**What the task asks**. Write out the data exactly, please, and omit the pictures.

Input material: Begin

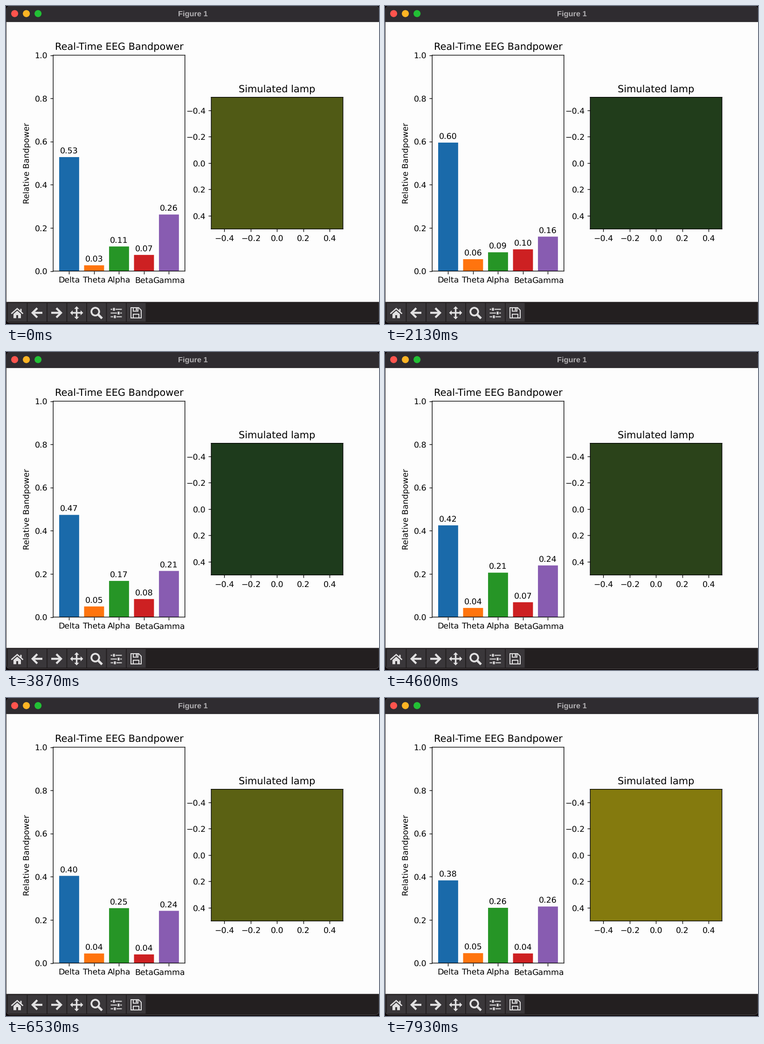
Recreate the animation shown at these times as a matplotlib script. Size 800 by 682 pixels, loop 8000 ms.

```python
import numpy as np
import matplotlib.pyplot as plt
from matplotlib.animation import FuncAnimation
from matplotlib.patches import Circle, FancyBboxPatch, Polygon, Rectangle

W, H, DPI = 800, 682, 125
FRAMES, STEP = 160, 50
ICON = "#e2e1e2"
DIM = np.array([12, 48, 30]) / 255
LIT = np.array([132, 122, 14]) / 255

plt.rcParams.update({"font.family": "DejaVu Sans", "path.snap": False,
                     "text.hinting": "none"})
fig = plt.figure(figsize=(W / DPI, H / DPI), dpi=DPI, facecolor="#0c0608")


# Motion: every curve is a function of time in seconds

def track(*keys, power=1):
    """Move from key to key (time, value); power 2 eases out of each move."""
    times, values = zip(*keys)

    def at(t):
        i = min(np.searchsorted(times, t, side="right"), len(times) - 1)
        u = min((t - times[i - 1]) / (times[i] - times[i - 1]), 1)
        return values[i] + (values[i - 1] - values[i]) * (1 - u) ** power
    return at


def swing(mean, reach, peak, period):
    return lambda t: mean + reach * np.cos(2 * np.pi * (t - peak) / period)


BANDS = {
    "Delta": ("#1a6aaa", track((0, .528), (1.3, .638), (2.85, .582), (5.5, .4045),
                               (6.5, .404), (7.9, .383), power=2)),
    "Theta": ("#ff740e", track((0, .0267), (2.85, .0653), (4.3, .042), (7.9, .046))),
    "Alpha": ("#269526", track((0, .114), (1.3, .0445), (2.85, .1), (6.9, .256),
                               power=2)),
    "Beta": ("#cd2022", swing(.0698, .031, 2.15, 9.6)),
    "Gamma": ("#885cb1", track((0, .262), (2.85, .152), (5.3, .247), (6.5, .242),
                               (7.9, .262), power=2)),
}
glow = track((0, .57), (1.3, .367), (2.85, 0), (5.3, .367), (7.9, 1))


# Drawing helpers in pixels

def px_axes(x0, y0, x1, y1, **kw):
    return fig.add_axes([x0 / W, 1 - y1 / H, (x1 - x0) / W, (y1 - y0) / H], **kw)


stage = px_axes(0, 0, W, H, zorder=-1)
stage.set(xlim=(0, W), ylim=(H, 0))
stage.axis("off")


def pt(px):
    return px * 72 / DPI


def box(x0, y0, x1, y1, color):
    return stage.add_patch(Rectangle((x0, y0), x1 - x0, y1 - y0, fc=color, lw=0))


def stroke(points, width):
    xs, ys = zip(*points)
    stage.plot(xs, ys, color=ICON, lw=pt(width), solid_capstyle="butt",
               solid_joinstyle="miter")


def shape(points):
    stage.add_patch(Polygon(points, fc=ICON, lw=0, zorder=3))


def draw_window():
    frame = stage.add_patch(FancyBboxPatch(
        (1, 0), 799, 679.5, boxstyle="round,pad=0,rounding_size=9",
        fc="#231f20", ec="#4c494b", lw=pt(1)))
    for bar in (box(1, 0, W, 33.4, "#2f2c30"), box(1, 33.4, W, 34.3, "#111011")):
        bar.set_clip_path(frame)
    box(1, 34.3, W, 634.6, "#fdfdfd")
    for i, color in enumerate(("#ff544d", "#fdb424", "#22c035")):
        stage.add_patch(Circle((18.6 + 25.05 * i, 16.3), 7.5, fc=color, lw=0))
    stage.text(401, 21.5, "Figure 1", family="Liberation Sans", weight="bold",
               size=pt(16.4), color="#b3b1b4", ha="center", va="baseline")
    for i in range(7):
        x = 4 + 42.5 * i
        box(x, 637, x + 40.5, 677, "#3a373a")


def draw_home():
    stroke([(11.5, 660), (24, 649), (36.5, 660)], 2.6)
    box(30.5, 649.5, 33.5, 656, ICON)
    shape([(16, 660.5), (24, 653.5), (32, 660.5), (32, 669.5), (26, 669.5),
           (26, 663), (22, 663), (22, 669.5), (16, 669.5)])


def draw_arrow(cx, way):
    stroke([(cx - 11 * way, 658), (cx + 9 * way, 658)], 4.4)
    stroke([(cx, 648), (cx + 10 * way, 658), (cx, 668)], 4.4)


def draw_move(cx, cy):
    for dx, dy in ((1, 0), (-1, 0), (0, 1), (0, -1)):
        stroke([(cx, cy), (cx + 9 * dx, cy + 9 * dy)], 3.4)
        base = np.array([cx + 8.5 * dx, cy + 8.5 * dy])
        side = 5.3 * np.array([dy, dx])
        shape([base + side, (cx + 14 * dx, cy + 14 * dy), base - side])


def draw_zoom():
    stage.add_patch(Circle((191.5, 655.5), 8.3, fc="none", ec=ICON, lw=pt(3.8)))
    stroke([(197, 661), (206, 670)], 5)


def draw_sliders(x, y):
    for row, knob in enumerate((5, 15, 7)):
        cy = y + 8 * row
        box(x, cy - 1, x + knob - 1.5, cy + 1, ICON)
        box(x + knob, cy - 3, x + knob + 4, cy + 3, ICON)
        box(x + knob + 5.5, cy - 1, x + 24, cy + 1, ICON)


def draw_save():
    stroke([(268, 669), (268, 647), (284.5, 647), (290, 652.5), (290, 669), (267, 669)], 2)
    stroke([(273, 669), (273, 661), (285, 661), (285, 669)], 2)
    stroke([(273, 647), (273, 654.5), (283, 654.5), (283, 647)], 2)
    box(278.5, 648, 281, 653, ICON)


draw_window()
draw_home()
draw_arrow(67, -1)
draw_arrow(108, 1)
draw_move(151.5, 658)
draw_zoom()
draw_sliders(224.5, 650.5)
draw_save()

chart = px_axes(101.2, 105.5, 383.7, 568.5, facecolor="none")
bars = chart.bar(list(BANDS), 0, color=[color for color, _ in BANDS.values()])
chart.set(xlim=(-.64, 4.64), ylim=(0, 1), ylabel="Relative Bandpower",
          title="Real-Time EEG Bandpower")
labels = [chart.text(i, 0, "", ha="center", va="bottom") for i in range(len(BANDS))]

lamp = px_axes(440.2, 195.7, 722.7, 478.2)
ticks = np.linspace(-.4, .4, 5)
lamp.set(xlim=(-.5, .5), ylim=(.5, -.5), xticks=ticks, yticks=ticks,
         title="Simulated lamp")


def update(i):
    t = i * STEP / 1000
    for bar, label, (_, power) in zip(bars, labels, BANDS.values()):
        value = power(t)
        bar.set_height(value)
        label.set_y(value + .01)
        label.set_text(f"{value:.2f}")
    lamp.set_facecolor(DIM + (LIT - DIM) * glow(t))
    return [*bars, *labels, lamp.patch]


anim = FuncAnimation(fig, update, frames=FRAMES, interval=STEP,
                     init_func=lambda: update(0), repeat=True, repeat_delay=0)
plt.show()
```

Input material: End

**Task output**.
Recreate the animation shown at these times as a matplotlib script. Size 800 by 682 pixels, loop 8000 ms.

```python
import numpy as np
import matplotlib.pyplot as plt
from matplotlib.animation import FuncAnimation
from matplotlib.patches import Circle, FancyBboxPatch, Polygon, Rectangle

W, H, DPI = 800, 682, 125
FRAMES, STEP = 160, 50
ICON = "#e2e1e2"
DIM = np.array([12, 48, 30]) / 255
LIT = np.array([132, 122, 14]) / 255

plt.rcParams.update({"font.family": "DejaVu Sans", "path.snap": False,
                     "text.hinting": "none"})
fig = plt.figure(figsize=(W / DPI, H / DPI), dpi=DPI, facecolor="#0c0608")


# Motion: every curve is a function of time in seconds

def track(*keys, power=1):
    """Move from key to key (time, value); power 2 eases out of each move."""
    times, values = zip(*keys)

    def at(t):
        i = min(np.searchsorted(times, t, side="right"), len(times) - 1)
        u = min((t - times[i - 1]) / (times[i] - times[i - 1]), 1)
        return values[i] + (values[i - 1] - values[i]) * (1 - u) ** power
    return at


def swing(mean, reach, peak, period):
    return lambda t: mean + reach * np.cos(2 * np.pi * (t - peak) / period)


BANDS = {
    "Delta": ("#1a6aaa", track((0, .528), (1.3, .638), (2.85, .582), (5.5, .4045),
                               (6.5, .404), (7.9, .383), power=2)),
    "Theta": ("#ff740e", track((0, .0267), (2.85, .0653), (4.3, .042), (7.9, .046))),
    "Alpha": ("#269526", track((0, .114), (1.3, .0445), (2.85, .1), (6.9, .256),
                               power=2)),
    "Beta": ("#cd2022", swing(.0698, .031, 2.15, 9.6)),
    "Gamma": ("#885cb1", track((0, .262), (2.85, .152), (5.3, .247), (6.5, .242),
                               (7.9, .262), power=2)),
}
glow = track((0, .57), (1.3, .367), (2.85, 0), (5.3, .367), (7.9, 1))


# Drawing helpers in pixels

def px_axes(x0, y0, x1, y1, **kw):
    return fig.add_axes([x0 / W, 1 - y1 / H, (x1 - x0) / W, (y1 - y0) / H], **kw)


stage = px_axes(0, 0, W, H, zorder=-1)
stage.set(xlim=(0, W), ylim=(H, 0))
stage.axis("off")


def pt(px):
    return px * 72 / DPI


def box(x0, y0, x1, y1, color):
    return stage.add_patch(Rectangle((x0, y0), x1 - x0, y1 - y0, fc=color, lw=0))


def stroke(points, width):
    xs, ys = zip(*points)
    stage.plot(xs, ys, color=ICON, lw=pt(width), solid_capstyle="butt",
               solid_joinstyle="miter")


def shape(points):
    stage.add_patch(Polygon(points, fc=ICON, lw=0, zorder=3))


def draw_window():
    frame = stage.add_patch(FancyBboxPatch(
        (1, 0), 799, 679.5, boxstyle="round,pad=0,rounding_size=9",
        fc="#231f20", ec="#4c494b", lw=pt(1)))
    for bar in (box(1, 0, W, 33.4, "#2f2c30"), box(1, 33.4, W, 34.3, "#111011")):
        bar.set_clip_path(frame)
    box(1, 34.3, W, 634.6, "#fdfdfd")
    for i, color in enumerate(("#ff544d", "#fdb424", "#22c035")):
        stage.add_patch(Circle((18.6 + 25.05 * i, 16.3), 7.5, fc=color, lw=0))
    stage.text(401, 21.5, "Figure 1", family="Liberation Sans", weight="bold",
               size=pt(16.4), color="#b3b1b4", ha="center", va="baseline")
    for i in range(7):
        x = 4 + 42.5 * i
        box(x, 637, x + 40.5, 677, "#3a373a")


def draw_home():
    stroke([(11.5, 660), (24, 649), (36.5, 660)], 2.6)
    box(30.5, 649.5, 33.5, 656, ICON)
    shape([(16, 660.5), (24, 653.5), (32, 660.5), (32, 669.5), (26, 669.5),
           (26, 663), (22, 663), (22, 669.5), (16, 669.5)])


def draw_arrow(cx, way):
    stroke([(cx - 11 * way, 658), (cx + 9 * way, 658)], 4.4)
    stroke([(cx, 648), (cx + 10 * way, 658), (cx, 668)], 4.4)


def draw_move(cx, cy):
    for dx, dy in ((1, 0), (-1, 0), (0, 1), (0, -1)):
        stroke([(cx, cy), (cx + 9 * dx, cy + 9 * dy)], 3.4)
        base = np.array([cx + 8.5 * dx, cy + 8.5 * dy])
        side = 5.3 * np.array([dy, dx])
        shape([base + side, (cx + 14 * dx, cy + 14 * dy), base - side])


def draw_zoom():
    stage.add_patch(Circle((191.5, 655.5), 8.3, fc="none", ec=ICON, lw=pt(3.8)))
    stroke([(197, 661), (206, 670)], 5)


def draw_sliders(x, y):
    for row, knob in enumerate((5, 15, 7)):
        cy = y + 8 * row
        box(x, cy - 1, x + knob - 1.5, cy + 1, ICON)
        box(x + knob, cy - 3, x + knob + 4, cy + 3, ICON)
        box(x + knob + 5.5, cy - 1, x + 24, cy + 1, ICON)


def draw_save():
    stroke([(268, 669), (268, 647), (284.5, 647), (290, 652.5), (290, 669), (267, 669)], 2)
    stroke([(273, 669), (273, 661), (285, 661), (285, 669)], 2)
    stroke([(273, 647), (273, 654.5), (283, 654.5), (283, 647)], 2)
    box(278.5, 648, 281, 653, ICON)


draw_window()
draw_home()
draw_arrow(67, -1)
draw_arrow(108, 1)
draw_move(151.5, 658)
draw_zoom()
draw_sliders(224.5, 650.5)
draw_save()

chart = px_axes(101.2, 105.5, 383.7, 568.5, facecolor="none")
bars = chart.bar(list(BANDS), 0, color=[color for color, _ in BANDS.values()])
chart.set(xlim=(-.64, 4.64), ylim=(0, 1), ylabel="Relative Bandpower",
          title="Real-Time EEG Bandpower")
labels = [chart.text(i, 0, "", ha="center", va="bottom") for i in range(len(BANDS))]

lamp = px_axes(440.2, 195.7, 722.7, 478.2)
ticks = np.linspace(-.4, .4, 5)
lamp.set(xlim=(-.5, .5), ylim=(.5, -.5), xticks=ticks, yticks=ticks,
         title="Simulated lamp")


def update(i):
    t = i * STEP / 1000
    for bar, label, (_, power) in zip(bars, labels, BANDS.values()):
        value = power(t)
        bar.set_height(value)
        label.set_y(value + .01)
        label.set_text(f"{value:.2f}")
    lamp.set_facecolor(DIM + (LIT - DIM) * glow(t))
    return [*bars, *labels, lamp.patch]


anim = FuncAnimation(fig, update, frames=FRAMES, interval=STEP,
                     init_func=lambda: update(0), repeat=True, repeat_delay=0)
plt.show()
```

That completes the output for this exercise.